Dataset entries
= Beginning of Section =
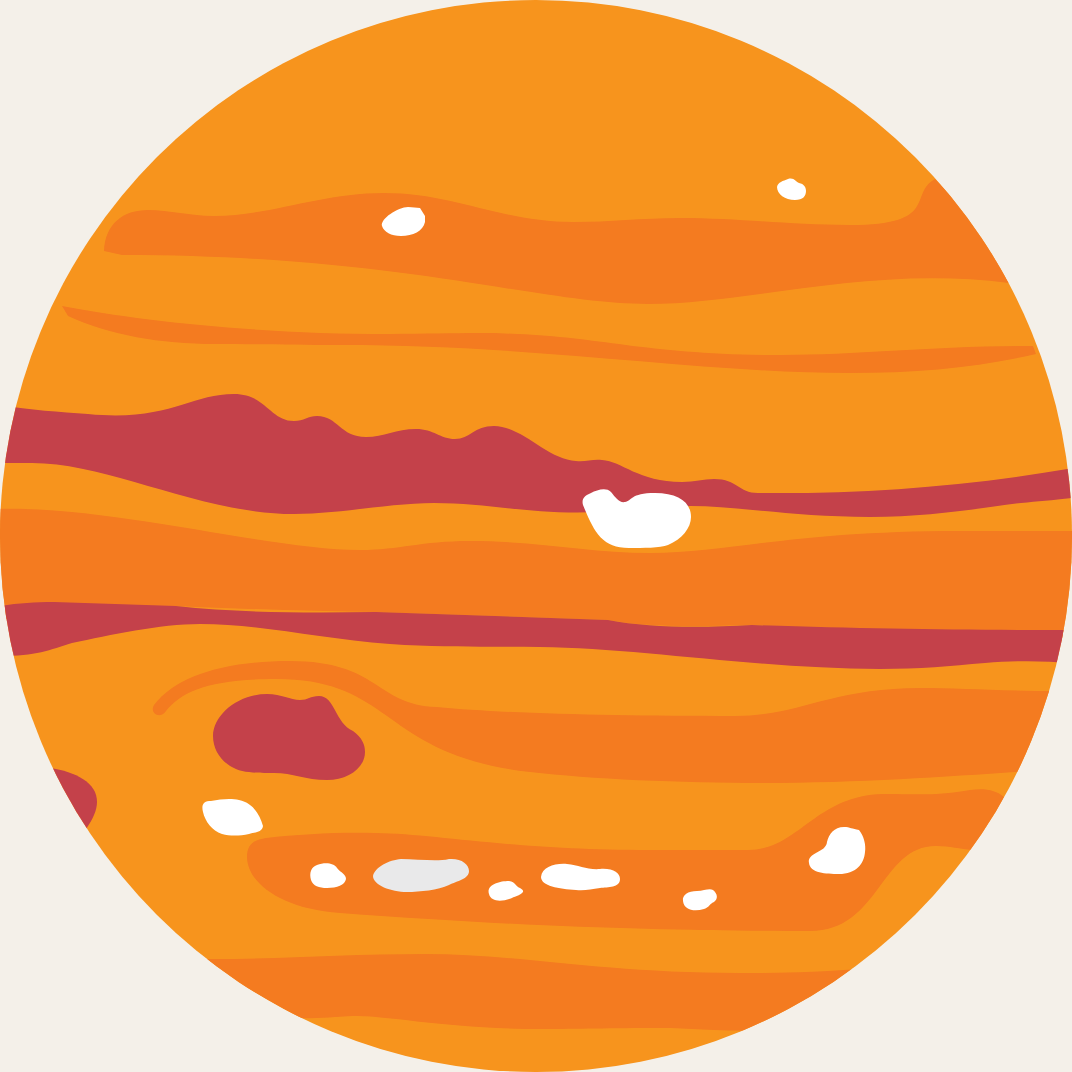
<!DOCTYPE html>
<html lang="en">
<head>
<meta charset="utf-8">
<title>Banded planet</title>
<style>
:root {
  --space: #f4f0e9;
  --amber: #f7941d;
  --orange: #f47b20;
  --crimson: #c4414a;
  --white: #ffffff;
  --mist: #e9e9ea;
}
html, body { margin: 0; background: var(--space); overflow: hidden; }
.planet { display: block; width: 1072px; height: 1072px; background: var(--space); }
.globe { fill: var(--amber); }
.bands { fill: var(--orange); }
.belts { fill: var(--crimson); }
.storms { fill: var(--white); }
.storms .dim { fill: var(--mist); }
</style>
</head>
<body>
<svg class="planet" viewBox="0 0 1072 1072" role="img" aria-label="Orange planet with stripes and storms">
  <defs>
    <clipPath id="disc"><circle cx="536" cy="536" r="536"/></clipPath>
  </defs>
  <circle class="globe" cx="536" cy="536" r="536"/>
  <g clip-path="url(#disc)">
    <g class="bands">
      <path d="M104 251C105 224 123 210 148 210C170 210 190 216 214 216C270 216 320 193 384 193C455 193 500 222 574 222C610 222 640 218 680 218C740 218 790 225 850 225C940 225 908 194 935 179C965 207 991 244 1009 283C870 265 750 304 648 304C540 304 400 255 122 255Z"/>
      <path d="M62 306C140 321 260 334 390 334C440 334 480 332 518 334C600 337 650 355 780 355C860 355 930 346 1033 346L1036 354C980 367 920 373 850 373C700 373 540 345 340 345C290 345 250 344 215 344C160 344 110 335 68 316Z"/>
      <path d="M-5 509C110 505 270 550 360 550C400 550 420 541 470 541C540 541 590 553 650 553C730 553 790 531 960 531L1080 531V640L752 625C700 626 650 628 608 620L376 612C310 611 240 609 176 606L-5 620Z"/>
      <path d="M154 705C176 676 224 661 290 661C380 661 375 705 437 707C510 714 620 716 735 716C800 716 830 688 920 688C960 688 1000 691 1060 691V769C980 774 880 783 762 783C680 783 590 779 530 772C380 755 395 679 276 679C210 679 182 691 166 711C160 720 149 713 154 705Z"/>
      <path d="M247 857C247 844 254 840 266 838C300 834 340 832 376 833C440 834 510 850 650 850H748C798 850 815 796 882 794C920 794 934 796 970 790C985 788 996 790 1004 797L1000 820L972 850C960 849 950 846 936 846C880 846 880 931 810 931C690 931 540 928 340 913C280 909 247 882 247 857Z"/>
      <path d="M195 959C270 960 340 954 425 954C520 954 600 973 740 973C785 973 820 972 860 969L760 1031C710 1031 690 1028 660 1028C610 1028 580 1029 540 1029C450 1029 390 1016 357 1016C340 1016 325 1019 300 1018Z"/>
    </g>
    <g class="belts">
      <path d="M0 405C30 410 60 412 88 414C168 422 190 394 234 394C266 394 270 421 294 421C304 421 308 416 317 416C338 416 340 437 366 437C384 437 396 429 416 429C434 429 440 439 455 439C470 439 474 426 494 426C522 426 548 460 576 461C586 462 592 459 602 460C622 461 638 482 682 482C695 482 703 479 714 479C738 479 738 493 758 493C870 494 970 486 1080 467V497C1055 500 1040 501 1021 503C980 508 930 517 870 517C790 517 740 506 690 506L600 512C530 515 490 503 434 503C390 503 340 514 294 514C200 514 110 463 32 463L0 463Z"/>
      <path d="M0 606C20 603 34 602 54 602L176 606C240 613 310 613 376 612L608 620C650 628 700 628 752 625C870 629 960 630 1080 630V664C1050 661 1020 660 985 663C950 666 920 669 880 669C760 669 640 648 540 647C490 646 450 648 390 644C320 639 260 624 200 624C160 624 110 635 72 643C50 650 36 656 0 656Z"/>
      <path d="M213 736C213 715 238 694 267 694C282 694 290 700 300 700C308 700 310 696 319 696C335 696 335 723 353 731C362 738 365 744 365 752C365 768 348 780 327 780C305 780 293 773 274 773C260 773 256 773 249 772C230 771 213 756 213 736Z"/>
      <path d="M45 767C73 771 97 781 97 802C97 810 93 819 86 829H40Z"/>
    </g>
    <g class="storms">
      <path d="M382 226C380 219 398 207 408 207C413 207 416 208 420 208L425 216V222C423 231 413 236 401 236C391 236 384 232 382 226Z"/>
      <path d="M777 187C778 182 783 181 788 179C794 177 796 182 799 183C804 184 806 187 806 191C806 196 803 200 795 200C785 200 777 194 777 187Z"/>
      <path d="M583 505C581 498 586 495 591 493C597 490 606 487 611 492C616 498 619 503 625 502C632 501 630 493 655 493C678 493 691 502 691 517C691 528 682 539 668 545C660 548 643 548 629 548C602 548 594 532 583 505Z"/>
      <path d="M203 812C201 804 204 801 211 801C221 799 231 798 239 800C254 803 260 816 263 826C262 833 254 832 249 834C239 836 230 836 222 834C212 831 205 821 203 812Z"/>
      <path d="M311 880C309 873 311 867 317 865C325 862 334 863 337 868C341 873 346 874 346 879C345 885 337 888 327 888C319 888 313 886 311 880Z"/>
      <path class="dim" d="M373 876C375 867 389 860 401 859C417 859 437 862 449 859C461 858 469 864 469 871C469 879 457 881 449 885C438 890 420 892 407 892C391 892 373 885 373 876Z"/>
      <path d="M489 894C486 885 499 881 509 881C516 882 515 886 520 888C529 893 516 896 512 898C502 902 491 902 489 894Z"/>
      <path d="M541 877C542 867 555 863 567 864C579 865 587 870 600 869C613 868 620 873 620 879C620 888 608 887 600 888C591 889 585 891 576 890C559 889 541 886 541 877Z"/>
      <path d="M683 901C682 895 688 891 697 891C704 891 709 888 713 890C718 894 718 899 714 902C709 904 710 907 704 909C694 912 684 910 683 901Z"/>
      <path d="M809 863C807 852 826 853 827 842C829 834 834 827 844 827C850 827 852 829 859 830C864 836 866 845 865 852C864 864 856 874 839 874C826 874 810 873 809 863Z"/>
    </g>
  </g>
</svg>
</body>
</html>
= End of Section =
Within the records above, each line containing "storms" is to be returned.

**Solved problem**:
.storms { fill: var(--white); }
.storms .dim { fill: var(--mist); }
<svg class="planet" viewBox="0 0 1072 1072" role="img" aria-label="Orange planet with stripes and storms">
    <g class="storms">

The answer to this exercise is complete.